The loss of a baby is also the loss of an individual with the potential to become a valued and productive member of society. The expected value of an adult’s lifetime working hours was taken as an estimate of this productivity loss and was £213,304 for each stillbirth. The annual cost for all stillbirths was £694 million. We know from parents that the birth of a subsequent child in no way replaces a stillborn baby. We found that 52% of women fall pregnant within 12-months of a stillbirth. From a purely economic perspective concerned only with the number of individuals in society, babies born during this period could potentially replace the productivity losses of the stillborn baby. Adopting this approach, which we understand is controversial and difficult for bereaved parents, expected productivity losses would be lower at £333 million.

 

What are the limitations of the work?

For some categories, existing data were unavailable and we used clinical opinion to estimate costs. Further, we were unable to quantify some indirect consequences, for example the psychological distress for wider family members.

 

What is the implication for parents?

Placing a monetary value on what is for parents a profound personal tragedy may seem unkind.

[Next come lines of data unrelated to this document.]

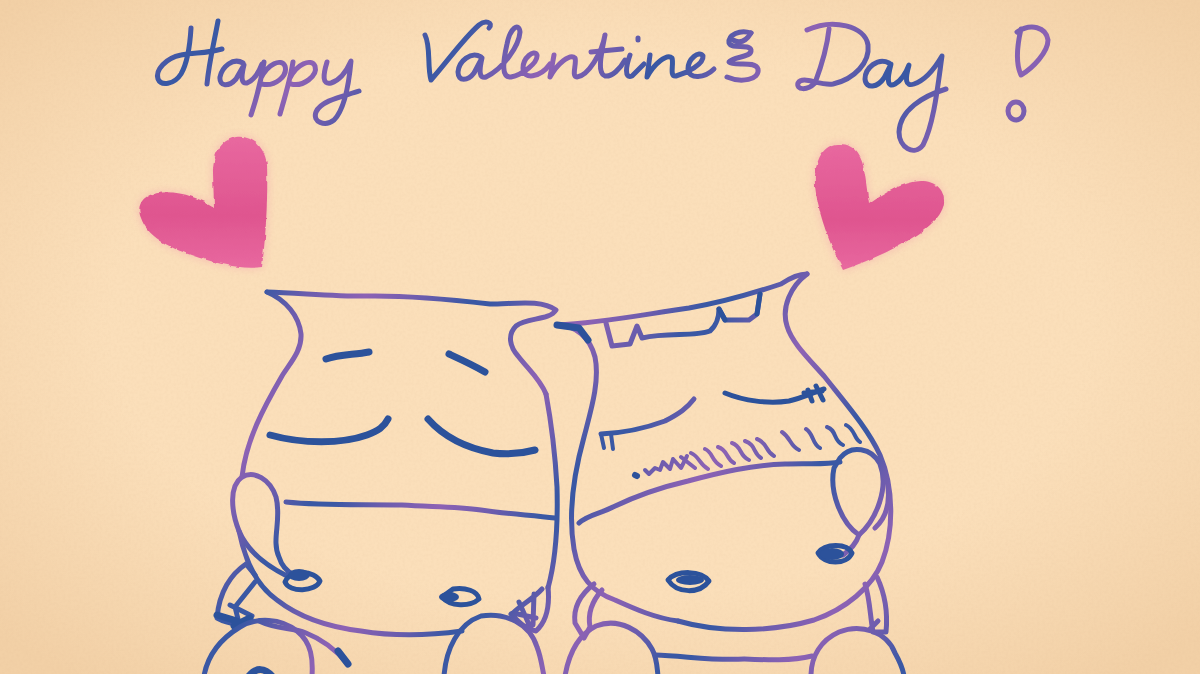
<!DOCTYPE html>
<html lang="en">
<head>
<meta charset="utf-8">
<title>Happy Valentine's Day!</title>
<style>
:root {
  --paper: #fbdfba;
  --paper-edge: #f2d0a6;
  --ink-blue: #3a58a4;
  --ink-violet: #8d62b4;
  --ink-dark: #2c529b;
  --stamp: #e8689f;
  --stamp-deep: #df558f;
}
html, body { margin: 0; height: 100%; overflow: hidden; background: var(--paper); }
.card { display: block; width: 1200px; height: 674px; }
.ink { fill: none; stroke: url(#ink); stroke-linecap: round; stroke-linejoin: round; }
.lettering { stroke-width: 5; }
.outline { stroke-width: 5; }
.fine { stroke-width: 4; }
.bold { stroke: var(--ink-dark); stroke-width: 7; }
.blue { stroke: var(--ink-dark); }
.lid { stroke-width: 7; }
.blot { fill: var(--ink-dark); stroke: none; }
.heart { fill: url(#stamp); }
</style>
</head>
<body>
<svg class="card" viewBox="0 0 1200 674" role="img" aria-label="Happy Valentine's Day! Two round characters lean together with closed eyes under two pink hearts">
  <defs>
    <radialGradient id="paper" cx="50%" cy="48%" r="68%">
      <stop offset="0.6" stop-color="var(--paper)"/>
      <stop offset="1" stop-color="var(--paper-edge)"/>
    </radialGradient>
    <linearGradient id="ink" gradientUnits="userSpaceOnUse" x1="0" y1="0" x2="74" y2="58" spreadMethod="reflect">
      <stop offset="0.1" stop-color="var(--ink-blue)"/>
      <stop offset="0.5" stop-color="#6a5cad"/>
      <stop offset="1" stop-color="var(--ink-violet)"/>
    </linearGradient>
    <linearGradient id="stamp" x1="0" y1="0" x2="0" y2="1">
      <stop offset="0" stop-color="var(--stamp)"/>
      <stop offset="0.6" stop-color="var(--stamp-deep)"/>
      <stop offset="1" stop-color="var(--stamp)"/>
    </linearGradient>
    <filter id="grain" x="0" y="0" width="100%" height="100%">
      <feTurbulence type="fractalNoise" baseFrequency="0.35" numOctaves="2" seed="4"/>
      <feColorMatrix values="0 0 0 0 0.65  0 0 0 0 0.42  0 0 0 0 0.25  0.5 0 0 0 -0.18"/>
    </filter>
    <filter id="rough" x="-10%" y="-10%" width="120%" height="120%">
      <feTurbulence type="fractalNoise" baseFrequency="0.12" numOctaves="2" seed="7" result="noise"/>
      <feDisplacementMap in="SourceGraphic" in2="noise" scale="4" xChannelSelector="R" yChannelSelector="G"/>
    </filter>
    <filter id="glow" x="-30%" y="-30%" width="160%" height="160%">
      <feGaussianBlur stdDeviation="5"/>
    </filter>
    <path id="heart-left" d="M262 267 C266 236 268 195 267 165 C265 146 251 135 236 137 C220 140 213 155 213 172 L214 207 C199 198 178 190 158 193 C142 195 136 206 141 218 C147 236 168 247 191 255 C217 264 243 270 262 267 Z"/>
    <path id="heart-right" d="M843 270 C829 243 818 213 815 186 C814 160 823 145 838 144 C855 143 863 157 865 175 L869 204 C884 193 903 182 921 181 C936 181 945 190 944 203 C942 219 922 233 900 245 C880 256 860 264 843 270 Z"/>
  </defs>

  <rect id="sheet" width="1200" height="674" fill="url(#paper)"/>
  <rect id="sheet-grain" width="1200" height="674" filter="url(#grain)" opacity="0.3"/>

  <g id="greeting" class="ink lettering" role="img" aria-label="Happy Valentine's Day!">
    <g id="word-happy">
      <path d="M191 28 C190 45 188 62 181 74 C174 85 161 86 158 79 C155 70 166 58 181 55 C194 52 205 54 222 49"/>
      <path d="M218 21 C214 43 209 62 207 84"/>
      <path d="M243 63 C233 57 222 67 220 77 C219 87 229 87 236 79 L244 65 C241 77 241 84 247 83 C254 80 259 72 262 64"/>
      <path d="M264 62 C261 81 256 100 251 115 M261 78 C268 64 281 58 285 66 C288 76 275 87 262 84"/>
      <path d="M293 62 C290 81 284 100 280 114 M290 78 C297 64 311 58 315 66 C318 76 303 87 291 84"/>
      <path d="M327 62 C323 75 322 85 331 83 C341 80 347 70 351 61 C349 83 345 109 334 120 C325 127 312 122 316 112 C321 100 345 96 359 91"/>
    </g>
    <g id="word-valentines">
      <path d="M425 35 C431 47 427 66 431 80 C447 62 463 39 479 25 C485 20 494 22 489 28"/>
      <path d="M481 57 C471 51 459 61 458 72 C458 82 468 81 474 73 L482 58 C479 71 479 79 486 77 C503 69 519 46 520 32 C519 22 510 28 507 44 C503 62 501 78 511 77 C522 75 538 63 537 55 C534 49 523 58 523 68 C523 80 540 78 550 64"/>
      <path d="M554 55 L550 77 C557 64 570 53 575 58 C577 63 571 77 577 77 C588 76 602 53 605 35 C601 55 597 73 605 76 C612 77 620 69 625 60"/>
      <path d="M591 52 L622 49"/>
      <path d="M630 55 C626 66 624 79 632 76 L644 64 M638 38 L638 40"/>
      <path d="M650 55 L647 77 C654 64 667 53 672 58 C674 64 669 77 676 76 C687 73 704 64 703 56 C699 50 688 59 688 69 C689 80 705 78 714 69"/>
      <path d="M751 33 C740 29 728 35 729 43 C732 50 749 43 751 50 C752 58 733 56 729 62 C734 67 755 60 758 69 C760 80 741 83 727 77"/>
      <path d="M733 40 C742 45 748 38 751 33"/>
    </g>
    <g id="word-day">
      <path d="M829 29 C827 48 821 67 815 83 C807 91 796 90 798 83 C803 75 819 86 833 84 C855 79 870 62 868 45 C865 26 833 18 807 30"/>
      <path d="M889 63 C878 57 865 68 865 79 C866 90 878 87 884 78 L891 64 C887 79 887 88 895 84 C902 80 906 73 909 65 C905 79 905 87 914 84 C926 80 935 68 942 56 C938 84 934 124 923 145 C914 157 899 147 899 132 C900 110 923 96 946 89"/>
    </g>
    <g id="exclamation">
      <path d="M1021 29 C1017 46 1016 64 1021 75 C1033 68 1048 52 1048 40 C1046 27 1031 23 1017 32"/>
      <ellipse cx="1016" cy="111" rx="8" ry="9"/>
    </g>
  </g>

  <g id="hearts">
    <g fill="var(--stamp)" opacity="0.3" filter="url(#glow)"><use href="#heart-left"/><use href="#heart-right"/></g>
    <g class="heart" filter="url(#rough)"><use href="#heart-left"/><use href="#heart-right"/></g>
  </g>

  <g id="left-character" class="ink outline">
    <path id="left-head-top" d="M267 292 C302 293 340 297 375 296 C414 296 455 300 490 304 C514 304 541 299 556 310 C549 321 527 317 516 326 C507 335 510 347 518 356 C528 369 540 379 546 394"/>
    <path id="left-head-right" d="M546 394 C551 421 555 451 557 487 C558 523 556 559 548 588"/>
    <path id="left-head-left" d="M267 292 C286 300 299 316 301 334 C302 351 290 363 282 376 C264 407 246 440 242 477"/>
    <path id="left-head-bottom" d="M239 531 C246 565 258 587 277 600 C300 618 328 627 361 631 C397 637 433 635 462 631"/>
    <path id="left-mouth" d="M286 502 C325 506 363 504 402 505 C431 507 456 506 481 510 C507 514 531 515 555 518"/>
    <path id="left-cheek" d="M242 477 C254 470 270 479 276 497 C282 520 271 540 279 557 C282 567 288 572 294 575 M242 477 C229 486 231 511 239 531 C247 550 265 565 287 576"/>
    <g id="left-brows" class="bold" stroke-width="6">
      <path d="M326 359 C340 354 354 355 369 352"/>
      <path d="M449 354 C462 360 473 365 485 372"/>
    </g>
    <g id="left-eyes">
      <path class="bold" d="M270 435 C302 444 342 444 367 435 C378 431 384 427 388 419"/>
      <path class="bold" d="M428 419 C443 436 466 448 493 453 C509 455 524 453 535 450"/>
    </g>
    <g id="left-nostrils">
      <path class="blue" d="M285 582 C291 568 315 571 320 581 C316 592 289 593 285 582 Z"/>
      <path class="blue" d="M442 597 L453 589 C465 587 478 591 479 599 C470 607 450 607 442 597 Z"/>
      <ellipse class="blot" cx="299" cy="575" rx="11" ry="6"/>
      <ellipse class="blot" cx="449" cy="597" rx="10" ry="5"/>
    </g>
    <g id="left-arms">
      <path d="M246 564 C231 574 219 592 217 618 C228 624 240 626 251 617 M255 582 L235 607 L239 623 M246 564 L255 575 M230 605 L252 616"/>
      <path class="bold" d="M217 615 L237 621 M234 626 L250 618"/>
      <path d="M548 587 C550 607 547 621 536 631 C525 629 518 621 511 614 M542 589 C533 599 521 605 513 613 L536 618 M534 594 L533 625 M519 602 L531 629"/>
    </g>
    <g id="left-feet">
      <path d="M204 676 C208 653 222 638 240 627 C257 617 281 618 297 631 C312 643 313 660 312 676"/>
      <path d="M444 676 C446 649 458 624 481 616 C506 612 530 624 537 647 C541 657 542 667 544 676"/>
      <path d="M259 621 C278 630 291 627 306 633 C324 640 337 651 348 664"/>
      <path class="bold" d="M249 676 C256 667 265 668 272 676 M338 651 L348 664"/>
    </g>
  </g>

  <g id="right-character" class="ink outline">
    <path id="right-head-top" d="M557 325 C602 323 646 314 689 308 C725 302 754 293 781 284 C790 278 798 274 807 274"/>
    <path id="right-head-right" d="M807 274 C791 286 781 307 787 326 C792 343 809 359 824 376 C847 405 868 429 880 455 C894 488 894 531 882 562 C872 587 846 609 814 620 C773 632 719 633 678 621"/>
    <path id="right-head-left" d="M557 325 C576 325 590 338 595 357 C600 381 591 410 584 437 C574 473 568 514 574 549 C579 577 592 592 615 600 C635 609 655 618 678 621"/>
    <path class="bold" d="M557 325 L579 328 L588 340"/>
    <path id="fringe" d="M606 323 L612 346 L630 344 L637 326 L642 338 C668 332 694 337 710 331 C717 325 719 315 719 309 L725 320 L749 320 L757 314 L760 294"/>
    <path class="blue" d="M719 309 L725 320 M757 314 L760 294"/>
    <path id="right-mouth" d="M579 523 C587 515 602 513 613 507 C638 495 662 487 688 481 C722 472 752 465 785 464 C806 463 825 465 840 462"/>
    <g id="right-eyes">
      <path d="M601 434 C623 433 646 428 665 421 C680 413 687 408 694 399"/>
      <path class="blue" d="M725 393 C744 401 769 404 789 401 C803 398 814 392 824 389"/>
      <path class="fine" d="M601 434 L604 448 M611 434 L613 449"/>
      <path class="blue" d="M808 390 L812 401 M816 386 L823 400 M804 393 L822 391"/>
    </g>
    <g id="blush" class="fine">
      <path class="blue" stroke-width="6" d="M635 475 L637 476"/>
      <path d="M645 470 L649 474 L655 468 L660 470 L663 462 L670 469 L673 459 L681 468 L687 456"/>
      <path d="M681 457 L695 468 M691 453 C699 456 699 464 708 469 M705 449 C713 452 711 461 721 466 M718 447 C728 450 726 459 734 463 M732 443 C742 446 739 456 749 460 M745 441 C756 445 753 453 761 458 M757 439 C768 443 765 451 774 456 M782 432 C791 438 790 446 799 450 M806 429 C814 434 812 444 820 448 M827 427 C837 430 833 441 843 445 M846 425 C855 429 854 439 860 442"/>
    </g>
    <g id="right-cheek">
      <path d="M840 458 C851 444 872 448 880 464 C889 487 877 519 859 535 C841 523 829 491 834 468 Z"/>
      <path d="M859 535 C856 544 851 549 843 555 M882 462 C894 496 888 516 875 528"/>
    </g>
    <g id="right-nostrils" class="blue">
      <path d="M668 580 C677 570 701 570 709 581 C700 594 677 594 668 580 Z"/>
      <path d="M818 553 C825 543 847 543 852 553 C847 565 824 565 818 553 Z"/>
      <ellipse class="blot" cx="690" cy="580" rx="14" ry="5"/>
      <ellipse class="blot" cx="832" cy="554" rx="12" ry="6"/>
    </g>
    <g id="right-arms">
      <path d="M594 584 C581 594 573 607 575 623 L584 638 L590 627 C587 611 594 599 602 590"/>
      <path d="M865 584 C870 599 870 616 873 632 L886 632 C888 612 885 594 877 577 M870 629 L878 621"/>
    </g>
    <g id="right-feet">
      <path d="M565 676 C569 653 578 635 596 626 C619 617 642 631 652 649 C657 658 657 667 658 676"/>
      <path d="M811 676 C811 656 821 640 839 632 C861 623 887 632 895 653 C900 662 903 669 904 676"/>
      <path d="M655 655 C685 656 715 661 744 659 C768 660 791 661 812 656"/>
    </g>
  </g>
</svg>
</body>
</html>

It is however, unavoidable if we are to provide policy makers with vital information on the wide-ranging consequences that could be prevented through future investments in initiatives to reduce stillbirth.

 

Reproduced from: Campbell HE, Kurinczuk JJ, Heazell AEP, Leal J, Rivero-Arias O. Healthcare and wider societal implications of stillbirth: a population-based cost-of-illness study. BJOG 2018;125:108–117, https://doi.org/10.1111/1471-0528.14972